A fan who fell 30 feet from the second tier of the stadium inspired prayers by players in the Cleveland Indians vs. Texas Rangers game Tuesday night. The fan who fell and those he landed on will be okay. Controversy surrounded a sacred Italian horse race when its prize banner featuring the Virgin Mary was designed by a Muslim.
The Dalai Lama turned 75 on Tuesday with a celebration full of dancing and music. The Huffington Post’s Jonathan Green says the Dalai Lama has a message of peace, prosperity and human rights for the West. Beijing is claiming that the Chinese central government will approve the nomination of the next Dalai Lama. Though the current Dalai Lama doesn’t see himself going anywhere anytime soon: “Even at this age, I find time for my Buddhist studies that give me strength, peace, happiness and keep me in good health.”
Two deaths of note: Nasr Abu Zayd, an Egpytian scholar known for his liberal and critical approach to the Qu’ran, passed away on Monday at the age of 66. Zayd applied a literary-critical method of study to the Qu’ran that often ran afoul many more conservative Muslim leaders. Painter of famous scenes from the Book of Mormon, Arnold Friberg, died in Salt Lake City at the age of 96 last week. Meanwhile, one New Yorker found a tombstone on the sidewalk and began a quest to find its rightful owner.
HBO’s new documentary No One Dies in Lily Dale details the lives of Spiritualists in the town of Lily Dale, New York. Spiritualism arose in the nineteenth century among women mediums who channeled messages from the dead. Then, as now, the tradition has been dominated by women and was a chance for women to have a public voice in the midst of the Victorian cult of domesticity.
Have no fear, though, for good ole fashioned masculine muscular Christianity survives—literally. Bear Grylls, the host of Man vs. Wild on the Discovery Channel does what every guy named Bear would do, he puts himself in impossibly difficult environments and relies on his wits to survive. But Grylls is doing it for the Lord. “It’s about being strengthened. It’s about having a backbone run through you from the Person who made you. It’s about being able to climb the biggest mountains in the world with the Person who made them.” In theaters, Twilight continues to thread Mormon themes into vampire romance.
A suicide bomber in Pakistan killed 42 people in an attack on a Sufi shrine in Lahore. The attack comes as more militant Muslims continue to pressure more moderate strands of Islam in the country. Meanwhile, over at On Faith, Chris Seiple offers a look at the morals at stake in the continued violence of the Afghanistan war.
Two new books on anti-Semitism prove that it is still a relevant topic. And philo-Semitism is still around as well. Fundamentalists and other conservative Christians unite with conservative Jews in Zionist hopes and millennial visions. On the other end of the Jewish specturum, another bridge builder, Rabbi Peter Knobel, retires at age 67.

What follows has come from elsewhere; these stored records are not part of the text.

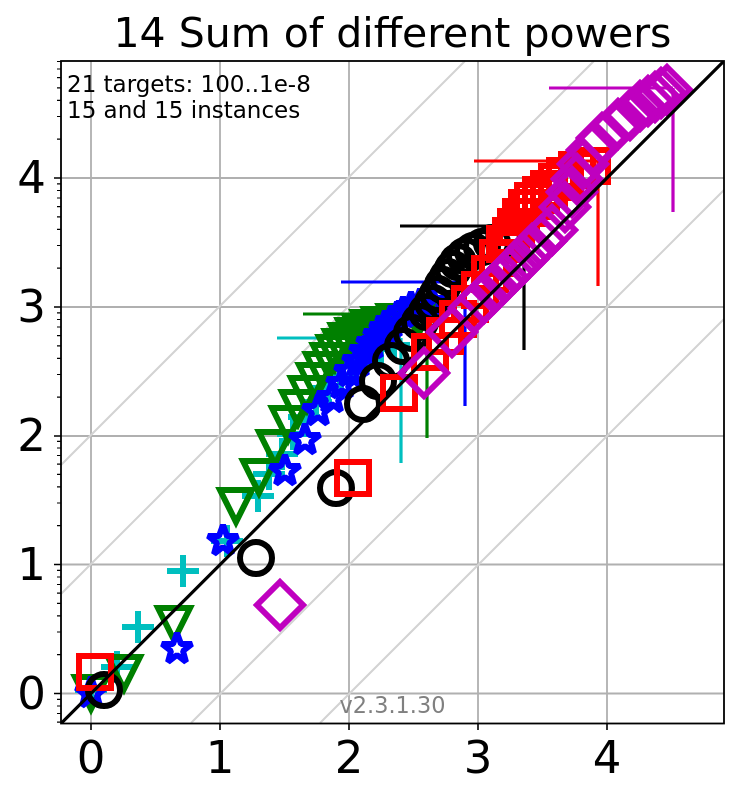
<!DOCTYPE html>
<html lang="en">
<head>
<meta charset="utf-8">
<title>14 Sum of different powers</title>
<style>
:root {
  --ink: #000;
  --paper: #fff;
  --grid: #b0b0b0;
  --guide: #d3d3d3;
  --muted: #808080;
  --cyan: #00bfbf;
  --green: #008000;
  --blue: #00f;
  --red: #f00;
  --magenta: #bf00bf;
}
* { box-sizing: border-box; margin: 0; padding: 0; }
body { overflow: hidden; background: var(--paper); }
.figure {
  position: relative;
  width: 749px;
  height: 800px;
  overflow: hidden;
  background: var(--paper);
  color: var(--ink);
  font-family: "DejaVu Sans", sans-serif;
}
.plot { position: absolute; inset: 0; }
.title {
  position: absolute;
  left: 61px; top: 9px;
  width: 663px;
  font-size: 41px; line-height: 48px; font-weight: 400;
  text-align: center; white-space: nowrap;
}
.note {
  position: absolute;
  left: 67px; top: 71px;
  font-size: 23px; line-height: 26px;
  white-space: nowrap;
}
.version {
  position: absolute;
  left: 61px; top: 692px;
  width: 663px;
  font-size: 22.4px; line-height: 26px;
  text-align: center; color: var(--muted);
}
.axis { position: absolute; display: flex; list-style: none; font-size: 45px; line-height: 52px; }
.axis-x { left: 26.5px; top: 732px; }
.axis-x li { width: 129px; text-align: center; }
.axis-y { left: 0; top: 113.5px; width: 46px; flex-direction: column; }
.axis-y li { height: 129px; display: flex; align-items: center; justify-content: flex-end; }
.grid { stroke: var(--grid); stroke-width: 1.8; }
.guides { stroke: var(--guide); stroke-width: 2; }
.ticks { stroke: var(--ink); stroke-width: 1.6; }
.minor { stroke-width: 1.2; }
.frame { fill: none; stroke: var(--ink); stroke-width: 1.8; }
.diagonal { stroke: var(--ink); stroke-width: 3.2; }
.series { fill: none; stroke-width: 6; }
.limit { stroke-width: 3.2; }
.cyan { stroke: var(--cyan); }
.green { stroke: var(--green); }
.blue { stroke: var(--blue); }
.black { stroke: var(--ink); }
.red { stroke: var(--red); }
.magenta { stroke: var(--magenta); }
</style>
</head>
<body>
<main class="figure">
  <svg class="plot" width="749" height="800" viewBox="0 0 749 800" role="img" aria-label="Scatter plot of six series on logarithmic axes">
    <defs>
      <clipPath id="area"><rect x="61" y="61" width="663" height="662"/></clipPath>
      <clipPath id="tick-area"><rect x="50" y="61" width="20" height="662"/></clipPath>
      <path id="plus" d="M-16 0H16M0-16V16"/>
      <path id="triangle" d="M-16-16H16L0 16Z"/>
      <path id="star" stroke-linejoin="bevel" d="M0-16L4-5H15L6 2L9 13L0 6L-9 13L-6 2L-15-5H-4Z"/>
      <circle id="circle" r="16"/>
      <rect id="square" x="-16" y="-16" width="32" height="32"/>
      <path id="diamond" d="M0-23L23 0L0 23L-23 0Z"/>
      <path id="decade" d="M57-38.8h4M57-61.5h4M57-77.7h4M57-90.2h4M57-100.4h4M57-109h4M57-116.5h4M57-123.1h4"/>
    </defs>

    <path class="grid" d="M91 61V723M220 61V723M349 61V723M478 61V723M607 61V723M61 693.5H724M61 564.5H724M61 436H724M61 307H724M61 178H724"/>
    <path class="guides" d="M61 594L594 61M61 465L465 61M191 723L724 190M320 723L724 319"/>

    <g class="ticks">
      <path d="M91 723v7M220 723v7M349 723v7M478 723v7M607 723v7M61 693.5h-7M61 564.5h-7M61 436h-7M61 307h-7M61 178h-7"/>
      <g class="minor" clip-path="url(#tick-area)">
        <use href="#decade" y="822.5"/><use href="#decade" y="693.5"/><use href="#decade" y="564.5"/><use href="#decade" y="436"/><use href="#decade" y="307"/><use href="#decade" y="178"/>
      </g>
    </g>

    <g clip-path="url(#area)">
      <g class="series cyan">
        <path class="limit" d="M277 338H401M401 338V463"/>
        <use href="#plus" x="91" y="690"/><use href="#plus" x="117" y="667"/><use href="#plus" x="138" y="627"/><use href="#plus" x="183" y="571"/><use href="#plus" x="227" y="541"/><use href="#plus" x="258" y="496"/><use href="#plus" x="269" y="474"/><use href="#plus" x="282" y="454"/><use href="#plus" x="293" y="434"/><use href="#plus" x="304" y="417"/><use href="#plus" x="316" y="402"/><use href="#plus" x="328" y="388"/><use href="#plus" x="340" y="376"/><use href="#plus" x="353" y="365"/><use href="#plus" x="367" y="356"/><use href="#plus" x="381" y="349"/><use href="#plus" x="394" y="345"/>
      </g>
      <g class="series green">
        <path class="limit" d="M303 314H427M427 314V438"/>
        <use href="#triangle" x="91" y="693"/><use href="#triangle" x="124" y="673"/><use href="#triangle" x="174" y="624"/><use href="#triangle" x="236" y="506"/><use href="#triangle" x="259" y="477"/><use href="#triangle" x="275" y="448"/><use href="#triangle" x="288" y="424"/><use href="#triangle" x="298" y="408"/><use href="#triangle" x="307" y="394"/><use href="#triangle" x="315" y="381"/><use href="#triangle" x="322" y="370"/><use href="#triangle" x="329" y="361"/><use href="#triangle" x="335" y="353"/><use href="#triangle" x="341" y="347"/><use href="#triangle" x="347" y="341"/><use href="#triangle" x="354" y="336"/><use href="#triangle" x="361" y="332"/><use href="#triangle" x="369" y="328"/><use href="#triangle" x="380" y="325"/><use href="#triangle" x="395" y="322"/><use href="#triangle" x="418" y="319"/>
      </g>
      <g class="series blue">
        <path class="limit" d="M341 282H465M465 282V406"/>
        <use href="#star" x="91" y="693"/><use href="#star" x="177" y="649"/><use href="#star" x="223" y="541"/><use href="#star" x="285" y="471"/><use href="#star" x="305" y="440"/><use href="#star" x="318" y="411"/><use href="#star" x="332" y="398"/><use href="#star" x="342" y="384"/><use href="#star" x="350" y="372"/><use href="#star" x="358" y="362"/><use href="#star" x="365" y="352"/><use href="#star" x="372" y="344"/><use href="#star" x="379" y="336"/><use href="#star" x="385" y="329"/><use href="#star" x="391" y="323"/><use href="#star" x="397" y="318"/><use href="#star" x="403" y="313"/><use href="#star" x="411" y="308"/><use href="#star" x="420" y="305"/><use href="#star" x="432" y="303"/>
      </g>
      <g class="series black">
        <path class="limit" d="M400 226H524M524 226V350"/>
        <use href="#circle" x="104" y="690"/><use href="#circle" x="256" y="558"/><use href="#circle" x="336" y="488"/><use href="#circle" x="363" y="404"/><use href="#circle" x="378" y="381"/><use href="#circle" x="391" y="361"/><use href="#circle" x="403" y="346"/><use href="#circle" x="412" y="333"/><use href="#circle" x="420" y="322"/><use href="#circle" x="427" y="312"/><use href="#circle" x="433" y="303"/><use href="#circle" x="438" y="294"/><use href="#circle" x="443" y="285"/><use href="#circle" x="448" y="277"/><use href="#circle" x="453" y="269"/><use href="#circle" x="458" y="262"/><use href="#circle" x="465" y="256"/><use href="#circle" x="473" y="251"/><use href="#circle" x="482" y="247"/><use href="#circle" x="492" y="243"/><use href="#circle" x="504" y="239"/>
      </g>
      <g class="series red">
        <path class="limit" d="M474 161H598M598 161V286"/>
        <use href="#square" x="95" y="672"/><use href="#square" x="353" y="478"/><use href="#square" x="399" y="393"/><use href="#square" x="430" y="352"/><use href="#square" x="445" y="336"/><use href="#square" x="458" y="319"/><use href="#square" x="470" y="304"/><use href="#square" x="480" y="290"/><use href="#square" x="490" y="274"/><use href="#square" x="498" y="258"/><use href="#square" x="505" y="244"/><use href="#square" x="511" y="236"/><use href="#square" x="516" y="227"/><use href="#square" x="521" y="217"/><use href="#square" x="527" y="208"/><use href="#square" x="533" y="201"/><use href="#square" x="541" y="195"/><use href="#square" x="549" y="189"/><use href="#square" x="557" y="182"/><use href="#square" x="565" y="176"/><use href="#square" x="577" y="170"/><use href="#square" x="592" y="166"/>
      </g>
      <g class="series magenta">
        <path class="limit" d="M549 88H673M673 88V212"/>
        <use href="#diamond" x="280" y="605"/><use href="#diamond" x="424" y="373"/><use href="#diamond" x="452" y="332"/><use href="#diamond" x="474" y="308"/><use href="#diamond" x="484" y="298"/><use href="#diamond" x="494" y="288"/><use href="#diamond" x="504" y="278"/><use href="#diamond" x="514" y="268"/><use href="#diamond" x="523" y="259"/><use href="#diamond" x="532" y="249"/><use href="#diamond" x="541" y="241"/><use href="#diamond" x="552" y="230"/><use href="#diamond" x="565" y="207"/><use href="#diamond" x="572" y="192"/><use href="#diamond" x="577" y="179"/><use href="#diamond" x="583" y="164"/><use href="#diamond" x="592" y="150"/><use href="#diamond" x="602" y="138"/><use href="#diamond" x="618" y="124"/><use href="#diamond" x="630" y="115"/><use href="#diamond" x="640" y="106"/><use href="#diamond" x="648" y="101"/><use href="#diamond" x="655" y="97"/><use href="#diamond" x="661" y="93"/><use href="#diamond" x="667" y="90"/>
      </g>
      <line class="diagonal" x1="61" y1="723.5" x2="724" y2="61"/>
    </g>
    <rect class="frame" x="61" y="61" width="663" height="662.5"/>
  </svg>

  <h1 class="title">14 Sum of different powers</h1>
  <p class="note">21 targets: 100..1e-8<br>15 and 15 instances</p>
  <p class="version">v2.3.1.30</p>
  <ol class="axis axis-y"><li>4</li><li>3</li><li>2</li><li>1</li><li>0</li></ol>
  <ol class="axis axis-x"><li>0</li><li>1</li><li>2</li><li>3</li><li>4</li></ol>
</main>
</body>
</html>
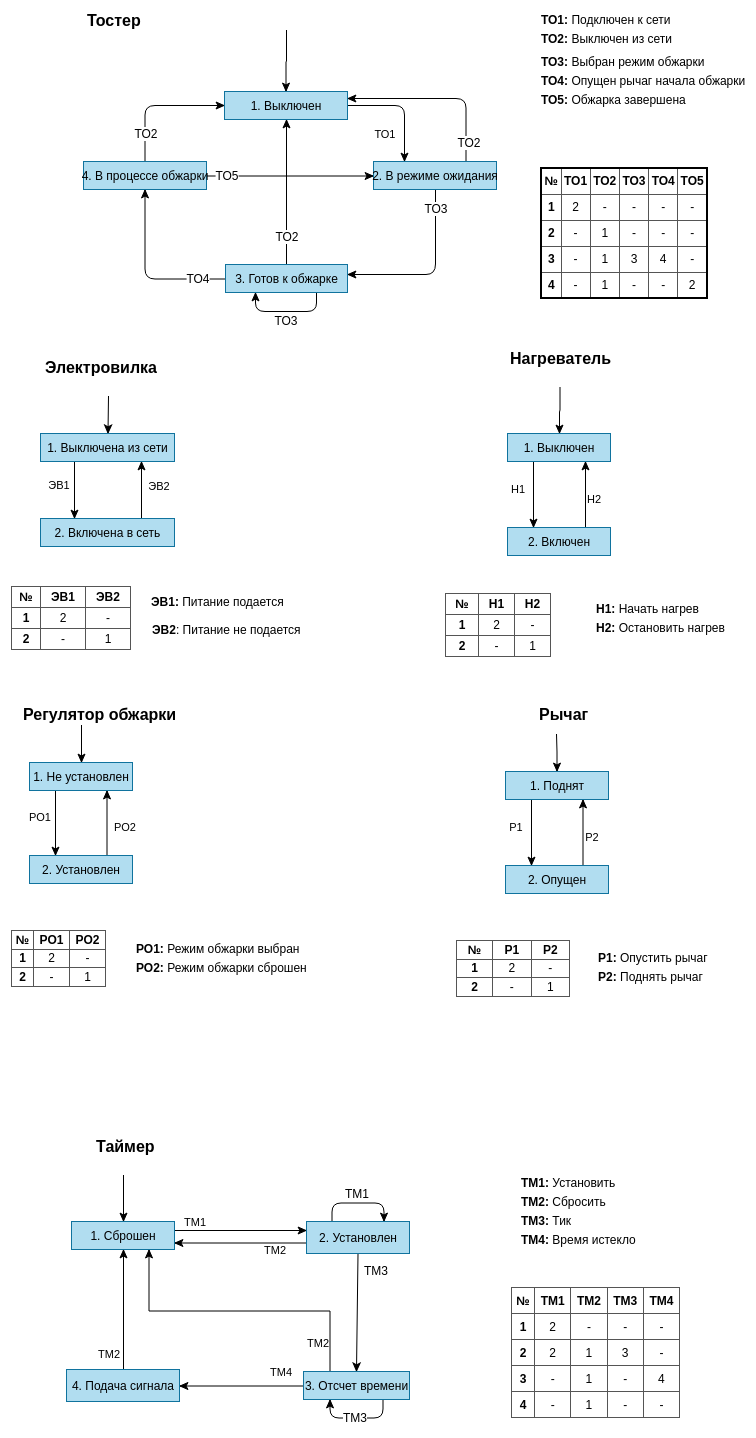
<!DOCTYPE html>
<html lang="ru">
<head>
<meta charset="utf-8">
<title>Автоматы тостера</title>
<style>
:root { --paper: #fff; --ink: #000; --state: #b1ddf0; --state-line: #10739e; --rule: #555; }
* { box-sizing: border-box; margin: 0; padding: 0; }
body { width: 756px; height: 1438px; overflow: hidden; background: var(--paper); color: var(--ink); font: 12px/19px "Liberation Sans", Arial, sans-serif; white-space: nowrap; }
.board { position: relative; display: grid; grid-template-rows: 340px 350px 420px 328px; width: 756px; height: 1438px; overflow: hidden; }
.row { display: grid; grid-template-columns: 420px 336px; }
.machine { padding: var(--top) 0 0 var(--left); }
.wide { display: grid; grid-template-columns: var(--split) 1fr; padding: 0; }
.wide h2 { padding: var(--top) 0 0 var(--left); }
h2 { font-size: 16px; line-height: 20px; }
.facts { display: flex; align-items: flex-start; gap: var(--gap); margin: var(--drop) 0 0 var(--shift); }
.facts .legend { padding-top: var(--legend-top); }
.wide .facts { flex-direction: column; margin: 0; }
.wide .facts .legend { padding-left: var(--shift); }
.legend { list-style: none; }
.legend .apart { margin-top: 4px; }
.legend .far { margin: 9px 0 0 1px; }

table { border-collapse: collapse; table-layout: fixed; width: var(--w); text-align: center; line-height: 14px; }
tr { height: var(--h); }
th, td { border: 1px solid var(--rule); }
.framed { border: 2px solid var(--ink); }

.edges { position: absolute; left: 0; top: 0; width: 756px; height: 1438px; fill: none; stroke: var(--ink); stroke-width: 1; }
.edges path { marker-end: url(#arrow); }
.edges marker path { marker-end: none; fill: var(--ink); }
.state { position: absolute; left: var(--x); top: var(--y); width: var(--w, 104px); height: var(--h, 29px); display: flex; align-items: center; justify-content: center; background: var(--state); border: 1px solid var(--state-line); line-height: 14px; }
.event { position: absolute; left: var(--x); top: var(--y); transform: translate(-50%, -50%); background: var(--paper); line-height: 14px; }
.small { font-size: 11px; line-height: 12px; }
</style>
</head>
<body>
<main class="board">
  <svg class="edges" viewBox="0 0 756 1438" aria-hidden="true">
    <defs>
      <marker id="arrow" markerUnits="userSpaceOnUse" markerWidth="10" markerHeight="10" refX="9" refY="5" orient="auto"><path d="M1 1.5 9 5 1 8.5 3 5Z"/></marker>
    </defs>
    <g id="toaster-edges">
      <path d="M286.5 30V61L286 62V91"/>
      <path d="M348 105.500H395Q404.500 105.500 404.500 115V161"/>
      <path d="M466 161V108Q466 98.500 456 98.500H348"/>
      <path d="M206 176H373"/>
      <path d="M145 161V115Q145 105.500 155 105.500H224"/>
      <path d="M286.500 264V120"/>
      <path d="M435.500 190V264Q435.500 274.500 426 274.500H348"/>
      <path d="M225 279H155Q145 279 145 269V190"/>
      <path d="M316.500 293V303Q316.500 311.500 307 311.500H265Q255.500 311.500 255.500 303V293"/>
    </g>
    <g id="plug-edges">
      <path d="M108.500 396 108 433"/><path d="M74.500 462V518"/><path d="M141.500 518V462"/>
    </g>
    <g id="heater-edges">
      <path d="M560 387V410L559.500 412V433"/><path d="M533.500 462V527"/><path d="M585.500 527V462"/>
    </g>
    <g id="regulator-edges">
      <path d="M81.500 725V762"/><path d="M55.500 791V855"/><path d="M107 855V791"/>
    </g>
    <g id="lever-edges">
      <path d="M556.500 734 557 752V771"/><path d="M531.500 800V865"/><path d="M583 865V800"/>
    </g>
    <g id="timer-edges">
      <path d="M123.500 1175V1221"/>
      <path d="M175 1230.500H306"/>
      <path d="M306 1243H175"/>
      <path d="M332 1221V1212Q332 1203 341 1203H375Q384 1203 384 1212V1221"/>
      <path d="M358 1254 356.500 1371"/>
      <path d="M330 1371V1311H149V1250"/>
      <path d="M303 1386H180"/>
      <path d="M123.500 1369V1250"/>
      <path d="M383 1400V1409Q383 1418 374 1418H339Q330 1418 330 1409V1400"/>
    </g>
  </svg>

  <section class="machine wide" style="--split:540px;--top:11px;--left:87px">
    <h2>Тостер</h2>
    <div class="facts" style="--gap:57px;--legend-top:11px;--shift:1px">
      <ul class="legend">
        <li><b>ТО1:</b> Подключен к сети</li>
        <li><b>ТО2:</b> Выключен из сети</li>
        <li class="apart"><b>ТО3:</b> Выбран режим обжарки</li>
        <li><b>ТО4:</b> Опущен рычаг начала обжарки</li>
        <li><b>ТО5:</b> Обжарка завершена</li>
      </ul>
      <table class="framed" style="--w:168px;--h:26px">
        <colgroup><col style="width:20px"><col span="5"></colgroup>
        <tr><th>№</th><th>ТО1</th><th>ТО2</th><th>ТО3</th><th>ТО4</th><th>ТО5</th></tr>
        <tr><th>1</th><td>2</td><td>-</td><td>-</td><td>-</td><td>-</td></tr>
        <tr><th>2</th><td>-</td><td>1</td><td>-</td><td>-</td><td>-</td></tr>
        <tr><th>3</th><td>-</td><td>1</td><td>3</td><td>4</td><td>-</td></tr>
        <tr><th>4</th><td>-</td><td>1</td><td>-</td><td>-</td><td>2</td></tr>
      </table>
    </div>
    <div class="state" style="--x:224px;--y:91px;--w:124px">1. Выключен</div>
    <div class="state" style="--x:373px;--y:161px;--w:124px">2. В режиме ожидания</div>
    <div class="state" style="--x:225px;--y:264px;--w:123px">3. Готов к обжарке</div>
    <div class="state" style="--x:83px;--y:161px;--w:124px">4. В процессе обжарки</div>
    <span class="event small" style="--x:385px;--y:134px">ТО1</span>
    <span class="event" style="--x:469px;--y:143px">ТО2</span>
    <span class="event" style="--x:146px;--y:134px">ТО2</span>
    <span class="event" style="--x:227px;--y:176px">ТО5</span>
    <span class="event" style="--x:287px;--y:237px">ТО2</span>
    <span class="event" style="--x:436px;--y:209px">ТО3</span>
    <span class="event" style="--x:198px;--y:279px">ТО4</span>
    <span class="event" style="--x:286px;--y:321px">ТО3</span>
  </section>

  <div class="row">
    <section class="machine" style="--top:18px;--left:0px">
      <h2 style="padding-left:45px">Электровилка</h2>
      <div class="facts" style="--drop:208px;--shift:11px;--gap:20px;--legend-top:7px">
        <table style="--w:120px;--h:21px">
          <colgroup><col style="width:29px"><col span="2"></colgroup>
          <tr><th>№</th><th>ЭВ1</th><th>ЭВ2</th></tr>
          <tr><th>1</th><td>2</td><td>-</td></tr>
          <tr><th>2</th><td>-</td><td>1</td></tr>
        </table>
        <ul class="legend">
          <li><b>ЭВ1:</b> Питание подается</li>
          <li class="far"><b>ЭВ2</b>: Питание не подается</li>
        </ul>
      </div>
      <div class="state" style="--x:40px;--y:433px;--w:135px">1. Выключена из сети</div>
      <div class="state" style="--x:40px;--y:518px;--w:135px">2. Включена в сеть</div>
      <span class="event small" style="--x:59px;--y:485px">ЭВ1</span>
      <span class="event small" style="--x:159px;--y:486px">ЭВ2</span>
    </section>

    <section class="machine" style="--top:9px;--left:0px">
      <h2 style="padding-left:90px">Нагреватель</h2>
      <div class="facts" style="--drop:224px;--shift:25px;--gap:45px;--legend-top:7px">
        <table style="--w:106px;--h:21px">
          <colgroup><col style="width:33px"><col span="2"></colgroup>
          <tr><th>№</th><th>Н1</th><th>Н2</th></tr>
          <tr><th>1</th><td>2</td><td>-</td></tr>
          <tr><th>2</th><td>-</td><td>1</td></tr>
        </table>
        <ul class="legend">
          <li><b>Н1:</b> Начать нагрев</li>
          <li><b>Н2:</b> Остановить нагрев</li>
        </ul>
      </div>
      <div class="state" style="--x:507px;--y:433px">1. Выключен</div>
      <div class="state" style="--x:507px;--y:527px">2. Включен</div>
      <span class="event small" style="--x:518px;--y:489px">Н1</span>
      <span class="event small" style="--x:594px;--y:499px">Н2</span>
    </section>
  </div>

  <div class="row">
    <section class="machine" style="--top:15px;--left:0px">
      <h2 style="padding-left:23px">Регулятор обжарки</h2>
      <div class="facts" style="--drop:205px;--shift:11px;--gap:30px;--legend-top:10px">
        <table style="--w:95px;--h:18.500px">
          <colgroup><col style="width:22px"><col span="2"></colgroup>
          <tr><th>№</th><th>РО1</th><th>РО2</th></tr>
          <tr><th>1</th><td>2</td><td>-</td></tr>
          <tr><th>2</th><td>-</td><td>1</td></tr>
        </table>
        <ul class="legend">
          <li><b>РО1:</b> Режим обжарки выбран</li>
          <li><b>РО2:</b> Режим обжарки сброшен</li>
        </ul>
      </div>
      <div class="state" style="--x:29px;--y:762px">1. Не установлен</div>
      <div class="state" style="--x:29px;--y:855px">2. Установлен</div>
      <span class="event small" style="--x:40px;--y:817px">РО1</span>
      <span class="event small" style="--x:125px;--y:827px">РО2</span>
    </section>

    <section class="machine" style="--top:15px;--left:0px">
      <h2 style="padding-left:119px">Рычаг</h2>
      <div class="facts" style="--drop:215px;--shift:36px;--gap:28px;--legend-top:9px">
        <table style="--w:114px;--h:18.500px">
          <colgroup><col style="width:36px"><col span="2"></colgroup>
          <tr><th>№</th><th>Р1</th><th>Р2</th></tr>
          <tr><th>1</th><td>2</td><td>-</td></tr>
          <tr><th>2</th><td>-</td><td>1</td></tr>
        </table>
        <ul class="legend">
          <li><b>Р1:</b> Опустить рычаг</li>
          <li><b>Р2:</b> Поднять рычаг</li>
        </ul>
      </div>
      <div class="state" style="--x:505px;--y:771px">1. Поднят</div>
      <div class="state" style="--x:505px;--y:865px">2. Опущен</div>
      <span class="event small" style="--x:516px;--y:827px">Р1</span>
      <span class="event small" style="--x:592px;--y:837px">Р2</span>
    </section>
  </div>

  <section class="machine wide" style="--split:511px;--top:27px;--left:96px">
    <h2>Таймер</h2>
    <div class="facts" style="--gap:37px;--legend-top:64px;--shift:10px">
      <ul class="legend">
        <li><b>ТМ1:</b> Установить</li>
        <li><b>ТМ2:</b> Сбросить</li>
        <li><b>ТМ3:</b> Тик</li>
        <li><b>ТМ4:</b> Время истекло</li>
      </ul>
      <table style="--w:169px;--h:26px">
        <colgroup><col style="width:23px"><col span="4"></colgroup>
        <tr><th>№</th><th>ТМ1</th><th>ТМ2</th><th>ТМ3</th><th>ТМ4</th></tr>
        <tr><th>1</th><td>2</td><td>-</td><td>-</td><td>-</td></tr>
        <tr><th>2</th><td>2</td><td>1</td><td>3</td><td>-</td></tr>
        <tr><th>3</th><td>-</td><td>1</td><td>-</td><td>4</td></tr>
        <tr><th>4</th><td>-</td><td>1</td><td>-</td><td>-</td></tr>
      </table>
    </div>
    <div class="state" style="--x:71px;--y:1221px">1. Сброшен</div>
    <div class="state" style="--x:306px;--y:1221px;--h:33px">2. Установлен</div>
    <div class="state" style="--x:303px;--y:1371px;--w:107px">3. Отсчет времени</div>
    <div class="state" style="--x:66px;--y:1369px;--w:114px;--h:33px">4. Подача сигнала</div>
    <span class="event small" style="--x:195px;--y:1222px">ТМ1</span>
    <span class="event small" style="--x:275px;--y:1250px">ТМ2</span>
    <span class="event" style="--x:357px;--y:1194px">ТМ1</span>
    <span class="event" style="--x:376px;--y:1271px">ТМ3</span>
    <span class="event small" style="--x:318px;--y:1343px">ТМ2</span>
    <span class="event small" style="--x:281px;--y:1372px">ТМ4</span>
    <span class="event small" style="--x:109px;--y:1354px">ТМ2</span>
    <span class="event" style="--x:355px;--y:1418px">ТМ3</span>
  </section>
</main>
</body>
</html>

Quince Mountain details sexuality, desire, and church camp over at Killing the Buddha. While Salon offers a look at a Nevada megachurch that continues its support of those promoting the Ugandan “kill the gays” bill. Is the Church of England going to get its first gay Bishop? Maybe. Spain is getting its first LBGT church. The Metropolitan Community Churches will open a congregation in Madrid later this year and will be the first Spanish church to celebrate same-sex marriages.
Spain is also home to the annual Moors and Christians festival where Spaniards in the town of Moraira get back to their “Moorish roots” by reenacting 13th century battles over the local castle. Here in the United States, Muslims continue to run into difficulties expanding and building mosques. New American mosques are larger and offer amenities on par with Christian megachurches. As one Muslim spokesman put it, “They have gone over to the Baptist church model… If you have a gym, if you have a basketball court and maybe even a swimming pool or other facilities, this will be more attractive to young people.” The building of a new mosque near New York’s Ground Zero is becoming a political football in that state’s governor’s race.
Discrimination is also a problem for Satanists—or, for one particular Satanist, at least. Irving Davis, a convicted murderer, argues that his conviction be thrown out because his foray into Satanism should not have been revealed to the jury. Hearing the appeal, Judge Michael Keasler disagreed: “I mean, come on, boil it all down, the Church of Satan? You’ve got to be kidding me as to how that’s good, because Satan himself, at least as far as Christian doctrine is concerned, is the epitome of what evil is. If somebody chooses to align themselves with something like that, it certainly would seem relevant.”
Religious identity poses a problem for Mitt Romney. It’s unclear if his Mormonism will hamper support among conservative evangelical Christians in a bid for president. Others looking for help navigating issues between religion and the workplace can turn to this handy guide from the New York Times’ Career Couch.